■ Problem requirements ■
Find the string "local" in the entries and copy each line that has it.

■ Input ■
# # # # #

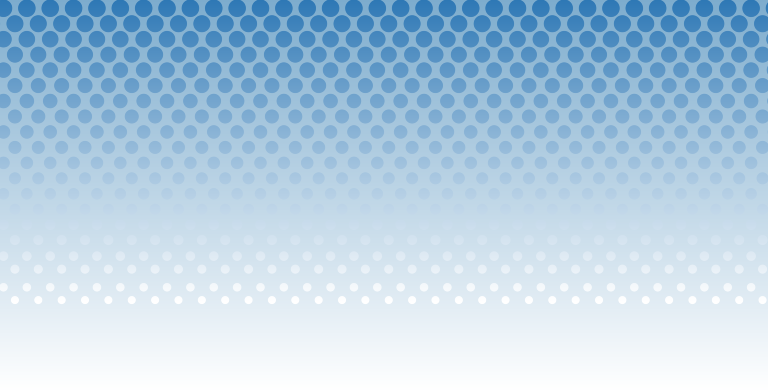
This background is drawn by a Shadertoy shader. Its source:

```glsl
const float LAST_ROW = 19.0;
const float COLUMN_PITCH = 0.0596;
const float ROW_PITCH = 0.03944;
const vec2 FIRST_DOT = vec2(0.0089, 0.0211);

const vec3 SKY_TOP = vec3(0.49, 0.675, 0.805);
const vec3 DOT_TOP = vec3(0.18, 0.47, 0.71);
const vec3 WHITE = vec3(1.0);

// Smooth coverage of a disc
float disc(vec2 p, float radius, float pixel) {
    return 1.0 - smoothstep(-0.6 * pixel, 0.6 * pixel, length(p) - radius);
}

// One staggered row of shrinking dots; p.y runs downward
float dotRow(vec2 p, float row, float pixel) {
    float odd = mod(row, 2.0);
    float pairing = smoothstep(14.5, 17.0, row) * mix(0.0018, -0.0050, odd);
    vec2 center = FIRST_DOT + vec2(0.49 * odd * COLUMN_PITCH, row * ROW_PITCH + pairing);
    vec2 local = p - center;
    local.x -= COLUMN_PITCH * round(local.x / COLUMN_PITCH);
    float inside = step(0.0, row) * step(row, LAST_ROW);
    return inside * disc(local, 0.0224 - 0.00064 * row, pixel);
}

// Large dots reach past their row, so nearby rows are joined
float halftone(vec2 p, float pixel) {
    float nearest = round((p.y - FIRST_DOT.y) / ROW_PITCH);
    float coverage = 0.0;
    for (float k = -1.0; k <= 1.0; k++) {
        coverage = max(coverage, dotRow(p, nearest + k, pixel));
    }
    return coverage;
}

void mainImage(out vec4 fragColor, in vec2 fragCoord) {
    float pixel = 1.0 / iResolution.y;
    vec2 p = vec2(fragCoord.x, iResolution.y - fragCoord.y) * pixel;

    // Vertical fades: the dots reach white before the sky does
    vec3 sky = mix(SKY_TOP, WHITE, p.y);
    vec3 dots = mix(DOT_TOP, WHITE, clamp(p.y / 0.77, 0.0, 1.0));

    fragColor = vec4(mix(sky, dots, halftone(p, pixel)), 1.0);
}
```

# # # # #

■ Written answer ■
    vec2 local = p - center;
    local.x -= COLUMN_PITCH * round(local.x / COLUMN_PITCH);
    return inside * disc(local, 0.0224 - 0.00064 * row, pixel);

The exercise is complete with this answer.